What, then, is poetry? Wordsworth sets out to define this particular form of art. In the Preface to Lyrical Ballads, Wordsworth outlines his definition of the nature and function of poetry—as well as identifying the qualities that make someone a true poet. For Wordsworth, poetry must reflect spontaneity and an “overflow of powerful feelings.” Passion is key, as are mood and temperament. Although poetry must emerge from spontaneity, it must not be written spontaneously. Rather, Wordsworth asserts that a poem should be the result of long and deep reflection. He also cautions against being too concerned with the poetic rules of Classicism.

Next, Wordsworth breaks down the poet’s process into four stages. The first is observation. A person, object, or situation must stimulate powerful emotions in the Romantic poet, and those observations must be noted. Recollection follows, which is the stage when the poet contemplates those observations. For this, tranquility is a must. Memories may surface that are days old or older, and the poet should contemplate those memories to explore how the emotions they provoke relate to past experiences. The third stage is filtering, when the poet clears the mind of all non-essential elements. The result of this is that the poet’s personal experience becomes relevant to a wider audience. It’s not until the fourth and final stage that the poet should begin to compose. The goal is to express emotions in a way that the reader will understand, and can therefore contemplate.

Wordsworth’s next topic is imagination. He begins by discussing how the neo-classicists defined imagination. They said that the mind was passive, and recorded sensations. Imagination, therefore, is a function of memory combined with the ability to associate those sensations with other things that may or may not exist. He provides the example of mythical creatures, which elicit, in literature, real sensations. For Romantics like Wordsworth, imagination is much more creative. Rather than assigning recorded sensations to other objects, the imagination has the power to create a new reality, and to see beyond the material world surrounding the poet. As for what to write about, Wordsworth states that poetry can capture any and every subject that is of interest to the mind. What matters is not whether a subject is poetic, but rather, whether the poet can add meaning to a subject and therefore make it poetic. Suddenly, themes from common life can be poetic and worthy of the contemplation Wordsworth requires of the poet. The reason this works, according to his argument, is that those who live a rustic lifestyle are closer to nature—and therefore farther away from vanity bred by artifice.

Next, Wordsworth dives deeper into the function of poetry. Unlike the classicists, who value art for the sake of art—the idea that art should be produced regardless of any moral values or concerns–Wordsworth and the Romantics believe in art for the sake of life.
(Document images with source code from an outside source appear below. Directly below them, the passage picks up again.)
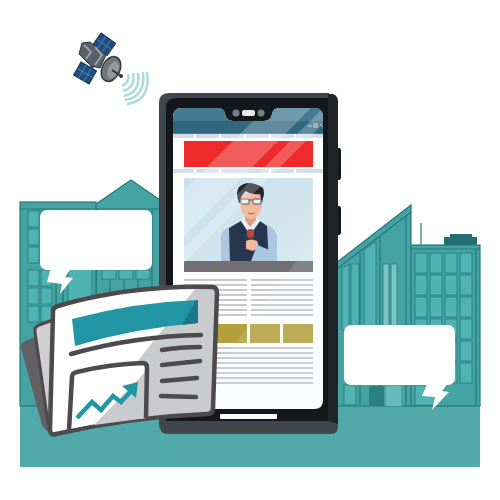
<!DOCTYPE html>
<html lang="en">
<head>
<meta charset="utf-8">
<title>Mobile news</title>
<style>
:root{--teal:#46a3a4;--ground:#52a9aa;--teal-dark:#2b8486;--teal-line:#23787b;--window:#50b3b3;--window-light:#7cc4c4;--phone:#15181b;--phone-edge:#41454c;--ink:#4c4a4c;--banner:#2396a6;--red:#ee2a2b;--gold:#b5a03c;--rule:#c9c9c9;--sky:#c9e0ea;--navy:#28374f;--skin:#f4b99c}
html,body{margin:0;width:500px;height:500px;overflow:hidden;background:#fff}
svg{display:block}
.building{fill:var(--teal);stroke:var(--teal-line);stroke-width:1.2}
.panes{fill:var(--window);stroke:var(--teal-line);stroke-width:.8}
.pale{fill:var(--window-light)}
.seam{fill:none;stroke:var(--teal-line);stroke-width:1.2}
.bubble{fill:#fff}
.rules{fill:none;stroke:var(--rule);stroke-width:2}
.outline{stroke:var(--ink);stroke-width:4.5;stroke-linejoin:round}
.bar{fill:none;stroke:var(--ink);stroke-width:4.5;stroke-linecap:round}
</style>
</head>
<body>
<svg width="500" height="500" viewBox="0 0 500 500" role="img" aria-label="News on a smartphone with a newspaper, speech bubbles, a city and a satellite">
<defs>
<clipPath id="screen-clip"><path d="M182 108H218Q224 108 225 114Q226 121 233 121H264Q271 121 272 114Q273 108 279 108H314Q323 108 323 117V400Q323 409 314 409H182Q173 409 173 400V117Q173 108 182 108Z"/></clipPath>
<clipPath id="video-clip"><rect x="184" y="178" width="129" height="84"/></clipPath>
<clipPath id="paper-clip"><path d="M53 313Q52 308 58 306Q130 285 212 287Q217 287 217 293L213 408Q213 414 207 414Q130 417 56 434Q50 436 50 429Z"/></clipPath>
<linearGradient id="shade" x1="0" y1="0" x2="1" y2="1"><stop offset="0" stop-color="#c8e1ec"/><stop offset="1" stop-color="#d8e8ef"/></linearGradient>
<g id="window-pair"><rect width="11" height="16"/><rect x="13" width="11" height="16"/></g>
<g id="window-row"><rect width="12" height="20"/><rect x="15" width="12" height="20"/><rect x="30" width="12" height="20"/><rect x="45" width="12" height="20"/></g>
<g id="solar-panel"><rect width="18" height="15" fill="#1d4f80" stroke="#17334f"/><path d="M6 0V15M12 0V15M0 7.500H18" stroke="#5c8db5" stroke-width=".8"/></g>
</defs>

<rect id="ground" x="20" y="405" width="460" height="62" fill="var(--ground)"/>

<g id="city-left">
<path class="building" d="M96 406V204L131 180L166 204V406Z"/>
<path class="seam" d="M96 209H166M110 209V400M124 209V400M138 209V400M152 209V400"/>
<rect class="building" x="20" y="202" width="76" height="204"/>
<path class="seam" d="M20 209H96M56 209V400M63 209V400"/>
<g class="panes">
<use href="#window-pair" x="28" y="211"/><use href="#window-pair" x="28" y="229"/><use href="#window-pair" x="28" y="247"/>
<use href="#window-pair" x="28" y="270"/><use href="#window-pair" x="28" y="288"/><use href="#window-pair" x="28" y="306"/>
<rect x="68" y="211" width="24" height="90"/>
<rect x="102" y="270" width="14" height="9"/><rect x="119" y="270" width="14" height="9"/><rect x="136" y="270" width="14" height="9"/>
</g>
</g>

<g id="city-right">
<path class="seam" d="M421 223V246" stroke-width="1"/>
<path d="M444 246V237H450V234H472V237H477V246Z" fill="#226f73"/>
<rect class="building" x="403" y="245" width="77" height="161"/>
<path class="seam" d="M403 249H480M409 249V406M476 249V406"/>
<g class="panes">
<use href="#window-row" x="415" y="253"/><use href="#window-row" x="415" y="275"/><use href="#window-row" x="415" y="297"/>
<use href="#window-row" x="415" y="319"/><use href="#window-row" x="415" y="341"/><use href="#window-row" x="415" y="363"/>
</g>
<path class="building" d="M336 406V263L411 205V406Z"/>
<path class="seam" d="M338 268L411 212M360 252V406M380 237V406M406 216V406"/>
<g class="panes">
<path d="M342 268L349 264V330H342ZM351 264H359V330H351ZM364 250L376 241V330H364Z"/>
<rect class="pale" x="383" y="264" width="6" height="66"/><rect class="pale" x="391" y="264" width="6" height="66"/>
<rect x="344" y="385" width="12" height="20"/><rect x="415" y="385" width="20" height="20"/>
</g>
<path d="M369 386H384V406H369Z" fill="#2a7f82"/>
<path d="M386 386H401V406H386Z" fill="#69babb"/>
</g>

<g id="satellite">
<path d="M87 74L108 45" stroke="#3e4a57" stroke-width="3"/>
<use href="#solar-panel" transform="translate(101 33) rotate(35)"/>
<use href="#solar-panel" transform="translate(81 62) rotate(30)"/>
<path d="M82 43L90 42L106 55L100 68L91 66L79 54Z" fill="#58616b" stroke="#2f3841"/>
<path d="M84 45L91 52L86 59M95 47L102 55L95 65" fill="none" stroke="#99a2aa" stroke-width="2"/>
<ellipse cx="111" cy="69" rx="9" ry="13" transform="rotate(25 111 69)" fill="#6d757d" stroke="#343c45" stroke-width="1.500"/>
<ellipse cx="113" cy="70" rx="5" ry="9" transform="rotate(25 113 70)" fill="#929aa1"/>
<path d="M112 70L121 76" stroke="#2f3841" stroke-width="2"/><circle cx="121" cy="76" r="2" fill="#2f3841"/>
<g fill="none" stroke="#acdcd6" stroke-width="2.500"><path d="M128 74Q130 82 122 86"/><path d="M133 73Q136 87 123 91"/><path d="M138 73Q141 92 124 96"/><path d="M143 72Q146 97 125 100"/><path d="M147 72Q151 101 127 104"/></g>
</g>

<g id="phone">
<path d="M169 93H329V95H332Q338 95 338 102V427Q338 434 331 434H169Q159 434 159 424V103Q159 93 169 93Z" fill="var(--phone-edge)"/>
<path d="M336 148H339Q341 148 341 151V177Q341 180 339 180H336ZM336 206H339Q341 206 341 209V232Q341 235 339 235H336Z" fill="var(--phone)"/>
<path d="M176 98H328V421H166V108Q166 98 176 98Z" fill="var(--phone)"/>
<path d="M328 94H333Q338 96 338 102V424L328 421Z" fill="#202429"/>
<g clip-path="url(#screen-clip)">
<rect x="173" y="108" width="150" height="301" fill="#fff"/>
<rect x="173" y="108" width="150" height="26" fill="#447b91"/>
<rect x="173" y="121" width="150" height="12" fill="#32687f"/>
<path d="M308 126H312M320 124L323 127" stroke="#bcd0d9"/><rect x="314" y="124" width="3" height="3" fill="none" stroke="#bcd0d9"/>
<path d="M173 136H323M173 171H323" stroke="#d2dfe8" stroke-width="4"/>
<path d="M195 134V138M220 134V138M245 134V138M270 134V138M295 134V138M195 169V173M220 169V173M270 169V173M295 169V173" stroke="#fff" stroke-width="2"/>
<rect id="headline-banner" x="184" y="141" width="129" height="26" fill="var(--red)"/>
<g id="news-video" clip-path="url(#video-clip)">
<rect x="184" y="178" width="129" height="84" fill="url(#shade)"/>
<g id="reporter">
<path d="M221 264V236Q222 229 230 227L242 221H258L269 226Q276 229 277 237V264Z" fill="#a9c8df"/>
<path d="M230 264L229 228L241 221L250 233L260 221L267 226L269 264Z" fill="var(--navy)"/>
<path d="M241 221L250 235L260 221L256 216H245Z" fill="#e6f0f7"/>
<path d="M245 209H256V220L250 227L245 220Z" fill="#df9f84"/>
<path d="M240 193H262V206Q260 218 251 219Q242 217 240 206Z" fill="var(--skin)"/>
<path d="M239 203Q235 193 239 187Q246 181 255 184Q265 186 264 194L262 203L260 194Q252 195 246 191Q241 194 240 203Z" fill="#22252e"/>
<g fill="#e7f2f4" stroke="#4b5963" stroke-width="1"><rect x="241" y="199" width="8" height="5" rx="1"/><rect x="253" y="199" width="8" height="5" rx="1"/><path d="M249 200H253"/></g>
<path d="M248 213Q251 215 254 213" fill="none" stroke="#a85f54"/>
<path d="M248 237L254 236L253 251H248Z" fill="#353840"/>
<rect x="247" y="229" width="7" height="9" rx="3" fill="#c1463f"/>
<path d="M246 241Q251 238 257 241L259 247L253 251L246 249Z" fill="var(--skin)"/>
<path d="M257 245L277 253V264H250Z" fill="#a9c8df"/>
</g>
</g>
<rect id="news-desk" x="184" y="261" width="129" height="11" fill="#706f73"/>
<path class="rules" d="M184 280H247M184 285H247M184 290H247M184 295H247M184 300H247M184 305H247M184 310H247M184 315H247M251 280H313M251 285H313M251 290H313M251 295H313M251 300H313M251 305H313M251 310H313M251 315H313"/>
<path id="highlights" d="M184 324H247V343H184ZM250 324H280V343H250ZM283 324H313V343H283Z" fill="var(--gold)"/>
<path class="rules" d="M184 348H313M184 353H313M184 358H313M184 363H313M184 368H313M184 373H313M184 378H313M184 383H313"/>
<path id="screen-glare" d="M266 108H311L173 247V201ZM323 108V124L173 274V259Z" fill="#fff" opacity=".23"/>
<path d="M323 225V409H187Z" fill="#d9edf0" opacity=".15"/>
</g>
<g id="camera-notch"><circle cx="236" cy="113" r="3.500" fill="#778087"/><rect x="242" y="110" width="13" height="6" rx="2" fill="#e6e8e9"/><circle cx="261" cy="113" r="3.500" fill="#778087"/></g>
<rect id="home-bar" x="220" y="414" width="57" height="5" rx="1" fill="#fff"/>
</g>

<g id="speech-bubbles" class="bubble">
<rect x="40" y="210" width="112" height="60" rx="7"/>
<path d="M51 267H72L65 277L73 278L60 294L62 284L47 282Z"/>
<rect x="344" y="325" width="111" height="60" rx="7"/>
<path d="M428 382H449L442 391L449 392L432 410L435 397L422 396Z"/>
</g>

<g id="newspaper">
<path d="M21 348Q20 344 25 341L53 330V434Q46 432 42 425Z" fill="#626063"/>
<path d="M35 332Q34 327 39 325L53 320V429L48 423Z" fill="#cfcfd0" stroke="var(--ink)" stroke-width="3"/>
<g clip-path="url(#paper-clip)">
<rect x="45" y="280" width="180" height="160" fill="#fff"/>
<path d="M202 280H225V440H75Z" fill="#cacbcc"/>
<path id="masthead" d="M72 319Q135 302 198 300V323Q135 328 75 346Z" fill="var(--banner)"/>
<path d="M196 300H198V323L182 325Z" fill="#1b7887"/>
</g>
<path class="outline" fill="none" d="M53 313Q52 308 58 306Q130 285 212 287Q217 287 217 293L213 408Q213 414 207 414Q130 417 56 434Q50 436 50 429Z"/>
<path class="bar" d="M71 354Q135 336 201 335M162 350Q180 347 200 347M162 365L200 361M162 381L197 378M161 396L196 397"/>
<g id="growth-chart">
<path d="M69 429L72 377Q72 373 77 372Q110 364 143 363Q147 363 147 368L146 418Q108 421 69 429Z" fill="#fff"/>
<path d="M147 370V418L94 425Z" fill="#cacbcc"/>
<path class="outline" fill="none" d="M69 430L72 377Q72 373 77 372Q110 364 143 363Q147 363 147 368L146 418"/>
<path d="M77 418L92 402L101 410L113 396L121 402L133 389" fill="none" stroke="var(--banner)" stroke-width="4.500"/>
<path d="M122 386L138 382L136 398Z" fill="var(--banner)"/>
</g>
</g>
</svg>
</body>
</html>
That is, Wordsworth sees the function of poetry as ennobling the reader through the teaching of moral and philosophical values and ideals.

Finally, Wordsworth discusses in greater depth the diction of poetry. Diction is basically the use of language, but more specifically, it’s the choice of words, phrases, sentence structures, and even figurative language. While diction is important in all of literature, Wordsworth places particular importance on its role in  poetry because it is the poet’s medium. Whereas prose also has characters, setting, and plot to convey a message, the poet’s choice of language, or diction, is the sole means of expression in poetry. Despite this, Wordsworth argues that the diction of poetry and prose is the same, and criticizes the neo-classicists for their “artificial” and “unnatural” language. Passion should drive diction, not ornament, dignity or meter. He wants poetry to center on rustic, humble situations using rustic, humble language. According to Wordsworth, that is the real source of poetic truth and beauty.